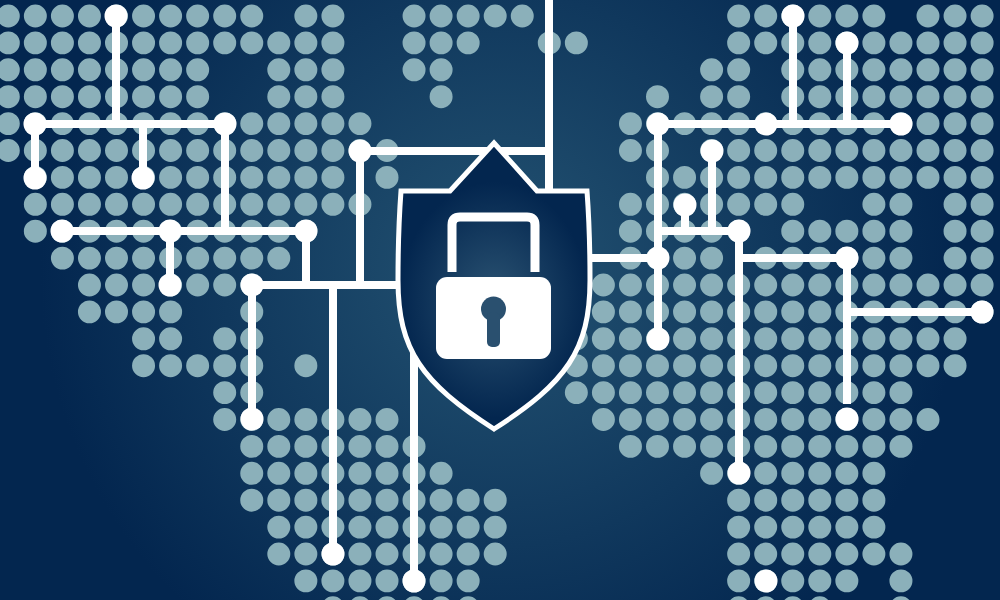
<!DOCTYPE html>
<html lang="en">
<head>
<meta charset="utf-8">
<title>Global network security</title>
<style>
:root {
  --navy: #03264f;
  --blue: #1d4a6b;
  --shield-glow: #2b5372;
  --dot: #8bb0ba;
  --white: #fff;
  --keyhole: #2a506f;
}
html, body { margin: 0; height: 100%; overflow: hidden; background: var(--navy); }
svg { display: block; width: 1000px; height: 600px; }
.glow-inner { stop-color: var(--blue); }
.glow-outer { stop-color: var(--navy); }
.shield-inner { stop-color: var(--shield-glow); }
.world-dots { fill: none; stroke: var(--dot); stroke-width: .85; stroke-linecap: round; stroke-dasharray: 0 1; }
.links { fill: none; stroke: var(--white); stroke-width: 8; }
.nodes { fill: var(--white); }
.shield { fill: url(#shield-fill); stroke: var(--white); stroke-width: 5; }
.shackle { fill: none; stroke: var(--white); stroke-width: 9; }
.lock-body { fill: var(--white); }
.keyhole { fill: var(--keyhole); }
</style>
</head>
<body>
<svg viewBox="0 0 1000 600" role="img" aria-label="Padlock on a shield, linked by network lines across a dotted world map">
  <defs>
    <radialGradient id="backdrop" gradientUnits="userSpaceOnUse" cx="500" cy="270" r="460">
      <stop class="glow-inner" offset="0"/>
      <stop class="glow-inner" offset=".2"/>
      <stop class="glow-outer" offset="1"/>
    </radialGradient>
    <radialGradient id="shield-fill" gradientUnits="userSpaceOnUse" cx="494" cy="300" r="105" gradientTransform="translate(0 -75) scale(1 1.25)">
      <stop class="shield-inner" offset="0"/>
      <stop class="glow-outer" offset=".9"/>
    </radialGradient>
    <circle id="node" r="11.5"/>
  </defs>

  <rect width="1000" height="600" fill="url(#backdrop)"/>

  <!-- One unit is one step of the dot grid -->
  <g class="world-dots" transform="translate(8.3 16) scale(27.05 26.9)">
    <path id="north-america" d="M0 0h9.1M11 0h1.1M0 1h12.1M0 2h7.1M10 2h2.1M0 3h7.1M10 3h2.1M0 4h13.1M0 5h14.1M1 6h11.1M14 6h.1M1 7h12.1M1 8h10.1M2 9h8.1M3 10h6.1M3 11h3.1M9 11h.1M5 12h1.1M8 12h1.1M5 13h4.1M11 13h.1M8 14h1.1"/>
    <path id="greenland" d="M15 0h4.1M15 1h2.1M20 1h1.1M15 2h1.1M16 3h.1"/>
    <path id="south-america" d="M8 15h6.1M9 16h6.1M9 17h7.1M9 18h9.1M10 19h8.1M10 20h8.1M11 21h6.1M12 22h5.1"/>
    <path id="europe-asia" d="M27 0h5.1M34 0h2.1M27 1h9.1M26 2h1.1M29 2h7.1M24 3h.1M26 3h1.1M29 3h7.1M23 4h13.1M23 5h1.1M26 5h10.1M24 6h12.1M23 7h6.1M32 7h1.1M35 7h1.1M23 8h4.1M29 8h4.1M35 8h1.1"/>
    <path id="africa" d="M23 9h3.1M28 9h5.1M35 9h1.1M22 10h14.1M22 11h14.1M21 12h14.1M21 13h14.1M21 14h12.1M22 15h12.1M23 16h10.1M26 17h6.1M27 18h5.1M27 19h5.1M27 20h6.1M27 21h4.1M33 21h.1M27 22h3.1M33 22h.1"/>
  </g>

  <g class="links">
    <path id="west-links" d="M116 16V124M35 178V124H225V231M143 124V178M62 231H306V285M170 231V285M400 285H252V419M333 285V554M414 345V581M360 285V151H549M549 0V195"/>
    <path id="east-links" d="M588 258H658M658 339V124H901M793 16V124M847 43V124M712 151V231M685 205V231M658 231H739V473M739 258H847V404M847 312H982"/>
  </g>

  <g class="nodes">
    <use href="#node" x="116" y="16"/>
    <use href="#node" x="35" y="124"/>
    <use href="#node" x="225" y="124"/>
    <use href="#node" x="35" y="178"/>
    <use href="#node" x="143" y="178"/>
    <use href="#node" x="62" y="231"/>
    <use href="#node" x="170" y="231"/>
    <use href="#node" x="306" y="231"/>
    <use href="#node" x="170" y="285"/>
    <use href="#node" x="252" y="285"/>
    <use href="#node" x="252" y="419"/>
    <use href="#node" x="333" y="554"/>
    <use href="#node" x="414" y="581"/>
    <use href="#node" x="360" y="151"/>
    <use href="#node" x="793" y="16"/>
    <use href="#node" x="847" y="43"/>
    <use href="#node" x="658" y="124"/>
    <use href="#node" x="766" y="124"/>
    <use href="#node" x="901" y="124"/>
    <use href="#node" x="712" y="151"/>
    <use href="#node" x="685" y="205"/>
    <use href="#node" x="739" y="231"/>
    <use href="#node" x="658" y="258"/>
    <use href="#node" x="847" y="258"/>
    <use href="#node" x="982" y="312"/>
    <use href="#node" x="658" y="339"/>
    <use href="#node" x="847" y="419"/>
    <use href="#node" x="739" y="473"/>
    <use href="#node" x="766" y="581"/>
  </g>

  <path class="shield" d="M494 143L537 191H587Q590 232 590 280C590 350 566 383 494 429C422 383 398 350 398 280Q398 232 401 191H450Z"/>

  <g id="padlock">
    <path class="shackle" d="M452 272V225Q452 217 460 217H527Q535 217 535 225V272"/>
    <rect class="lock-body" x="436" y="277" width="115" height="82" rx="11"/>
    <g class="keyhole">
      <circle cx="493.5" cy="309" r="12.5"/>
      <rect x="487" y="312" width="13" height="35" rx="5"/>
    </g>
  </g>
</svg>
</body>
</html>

==

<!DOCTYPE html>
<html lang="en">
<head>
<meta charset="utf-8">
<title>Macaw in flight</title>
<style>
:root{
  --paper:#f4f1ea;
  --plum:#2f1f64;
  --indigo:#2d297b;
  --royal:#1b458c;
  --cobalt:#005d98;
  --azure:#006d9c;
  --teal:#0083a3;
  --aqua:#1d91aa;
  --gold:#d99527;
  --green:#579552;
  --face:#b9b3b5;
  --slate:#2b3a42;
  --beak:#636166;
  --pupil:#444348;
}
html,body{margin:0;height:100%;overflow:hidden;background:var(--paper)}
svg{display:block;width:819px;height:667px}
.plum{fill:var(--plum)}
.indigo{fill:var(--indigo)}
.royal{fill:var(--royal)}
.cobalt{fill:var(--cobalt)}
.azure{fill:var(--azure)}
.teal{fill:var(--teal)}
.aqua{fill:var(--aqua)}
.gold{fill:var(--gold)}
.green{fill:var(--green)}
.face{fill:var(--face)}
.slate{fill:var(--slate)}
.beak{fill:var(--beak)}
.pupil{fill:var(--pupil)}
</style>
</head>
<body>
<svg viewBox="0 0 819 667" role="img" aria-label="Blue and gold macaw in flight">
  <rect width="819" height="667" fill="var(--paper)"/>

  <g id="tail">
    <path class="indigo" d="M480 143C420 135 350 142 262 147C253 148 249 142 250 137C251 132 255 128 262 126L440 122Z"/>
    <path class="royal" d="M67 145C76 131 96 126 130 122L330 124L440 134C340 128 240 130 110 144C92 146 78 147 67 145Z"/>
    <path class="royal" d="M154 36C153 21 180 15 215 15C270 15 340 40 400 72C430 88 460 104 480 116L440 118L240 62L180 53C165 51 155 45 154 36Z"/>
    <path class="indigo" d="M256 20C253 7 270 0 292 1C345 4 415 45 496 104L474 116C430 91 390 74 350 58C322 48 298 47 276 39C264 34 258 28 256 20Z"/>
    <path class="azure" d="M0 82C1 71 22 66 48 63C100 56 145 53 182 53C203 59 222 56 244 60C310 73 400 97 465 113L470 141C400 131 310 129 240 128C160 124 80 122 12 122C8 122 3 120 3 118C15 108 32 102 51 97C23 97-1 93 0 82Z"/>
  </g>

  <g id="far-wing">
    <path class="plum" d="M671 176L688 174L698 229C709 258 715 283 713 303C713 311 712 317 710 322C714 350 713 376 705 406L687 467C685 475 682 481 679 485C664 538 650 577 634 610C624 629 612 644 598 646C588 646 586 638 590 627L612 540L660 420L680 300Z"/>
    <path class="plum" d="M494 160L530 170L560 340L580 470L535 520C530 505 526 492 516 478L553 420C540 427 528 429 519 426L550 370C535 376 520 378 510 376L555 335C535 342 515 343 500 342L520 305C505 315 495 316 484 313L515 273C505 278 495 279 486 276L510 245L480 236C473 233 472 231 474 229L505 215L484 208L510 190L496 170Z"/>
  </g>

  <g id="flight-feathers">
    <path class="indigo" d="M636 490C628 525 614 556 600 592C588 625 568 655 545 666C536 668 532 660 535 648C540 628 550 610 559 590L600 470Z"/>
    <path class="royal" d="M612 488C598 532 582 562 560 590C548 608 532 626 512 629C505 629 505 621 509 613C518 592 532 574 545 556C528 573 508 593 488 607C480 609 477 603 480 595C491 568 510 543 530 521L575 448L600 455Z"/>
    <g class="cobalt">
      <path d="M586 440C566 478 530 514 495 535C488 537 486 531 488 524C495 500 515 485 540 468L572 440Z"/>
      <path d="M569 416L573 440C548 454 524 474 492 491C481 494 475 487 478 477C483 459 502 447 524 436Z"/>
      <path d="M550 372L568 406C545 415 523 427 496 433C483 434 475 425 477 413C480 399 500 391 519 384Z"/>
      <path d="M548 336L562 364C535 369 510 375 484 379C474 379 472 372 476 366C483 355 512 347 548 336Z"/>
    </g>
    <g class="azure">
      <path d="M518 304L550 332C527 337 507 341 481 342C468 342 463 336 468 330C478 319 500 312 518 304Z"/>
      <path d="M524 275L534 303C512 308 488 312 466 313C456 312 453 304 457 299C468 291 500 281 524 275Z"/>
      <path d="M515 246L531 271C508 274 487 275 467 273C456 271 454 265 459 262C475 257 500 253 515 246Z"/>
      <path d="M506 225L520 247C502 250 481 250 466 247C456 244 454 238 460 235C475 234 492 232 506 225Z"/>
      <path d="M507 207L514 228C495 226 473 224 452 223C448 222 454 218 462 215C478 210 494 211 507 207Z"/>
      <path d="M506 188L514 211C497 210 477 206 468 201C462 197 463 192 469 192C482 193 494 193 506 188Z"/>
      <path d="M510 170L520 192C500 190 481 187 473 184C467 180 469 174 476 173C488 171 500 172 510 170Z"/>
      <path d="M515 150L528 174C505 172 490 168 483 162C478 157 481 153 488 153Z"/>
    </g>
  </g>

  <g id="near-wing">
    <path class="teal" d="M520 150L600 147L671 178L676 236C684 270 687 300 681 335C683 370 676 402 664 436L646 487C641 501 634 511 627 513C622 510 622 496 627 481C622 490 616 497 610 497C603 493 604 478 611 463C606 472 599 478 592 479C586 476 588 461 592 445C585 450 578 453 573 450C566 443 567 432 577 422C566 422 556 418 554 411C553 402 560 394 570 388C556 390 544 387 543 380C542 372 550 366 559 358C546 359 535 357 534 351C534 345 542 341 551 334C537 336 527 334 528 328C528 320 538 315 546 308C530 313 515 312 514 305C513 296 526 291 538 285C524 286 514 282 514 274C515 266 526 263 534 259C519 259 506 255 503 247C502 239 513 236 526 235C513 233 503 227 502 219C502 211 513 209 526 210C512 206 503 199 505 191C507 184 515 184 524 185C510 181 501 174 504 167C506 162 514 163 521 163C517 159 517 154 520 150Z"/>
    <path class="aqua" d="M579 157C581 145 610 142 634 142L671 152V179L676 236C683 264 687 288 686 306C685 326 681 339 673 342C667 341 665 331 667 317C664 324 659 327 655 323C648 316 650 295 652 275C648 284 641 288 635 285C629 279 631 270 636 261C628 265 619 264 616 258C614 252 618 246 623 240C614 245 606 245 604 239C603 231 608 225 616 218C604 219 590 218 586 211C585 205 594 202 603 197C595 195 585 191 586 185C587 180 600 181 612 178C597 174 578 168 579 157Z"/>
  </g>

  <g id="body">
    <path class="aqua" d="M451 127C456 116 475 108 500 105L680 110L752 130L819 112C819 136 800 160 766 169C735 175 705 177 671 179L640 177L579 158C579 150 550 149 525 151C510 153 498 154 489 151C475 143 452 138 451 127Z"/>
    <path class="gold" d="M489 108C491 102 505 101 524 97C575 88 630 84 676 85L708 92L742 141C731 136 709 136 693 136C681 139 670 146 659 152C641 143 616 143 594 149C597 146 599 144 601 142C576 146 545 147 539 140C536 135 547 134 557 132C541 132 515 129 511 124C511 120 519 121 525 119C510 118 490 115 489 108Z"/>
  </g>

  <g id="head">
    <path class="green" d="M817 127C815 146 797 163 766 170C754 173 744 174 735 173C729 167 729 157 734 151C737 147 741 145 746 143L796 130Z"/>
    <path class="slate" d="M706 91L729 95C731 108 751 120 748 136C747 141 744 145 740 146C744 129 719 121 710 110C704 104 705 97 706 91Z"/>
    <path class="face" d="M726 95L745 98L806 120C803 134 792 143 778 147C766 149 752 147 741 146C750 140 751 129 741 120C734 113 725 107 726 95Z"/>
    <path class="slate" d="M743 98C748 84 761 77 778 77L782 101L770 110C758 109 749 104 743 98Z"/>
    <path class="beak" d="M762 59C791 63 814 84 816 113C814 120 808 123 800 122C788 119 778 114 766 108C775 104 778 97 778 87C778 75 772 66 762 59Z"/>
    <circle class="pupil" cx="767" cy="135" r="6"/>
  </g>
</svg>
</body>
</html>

Directions for this task
Whenever the word "white" occurs in a line above, copy that line.

Task solution
  --white: #fff;
.links { fill: none; stroke: var(--white); stroke-width: 8; }
.nodes { fill: var(--white); }
.shield { fill: url(#shield-fill); stroke: var(--white); stroke-width: 5; }
.shackle { fill: none; stroke: var(--white); stroke-width: 9; }
.lock-body { fill: var(--white); }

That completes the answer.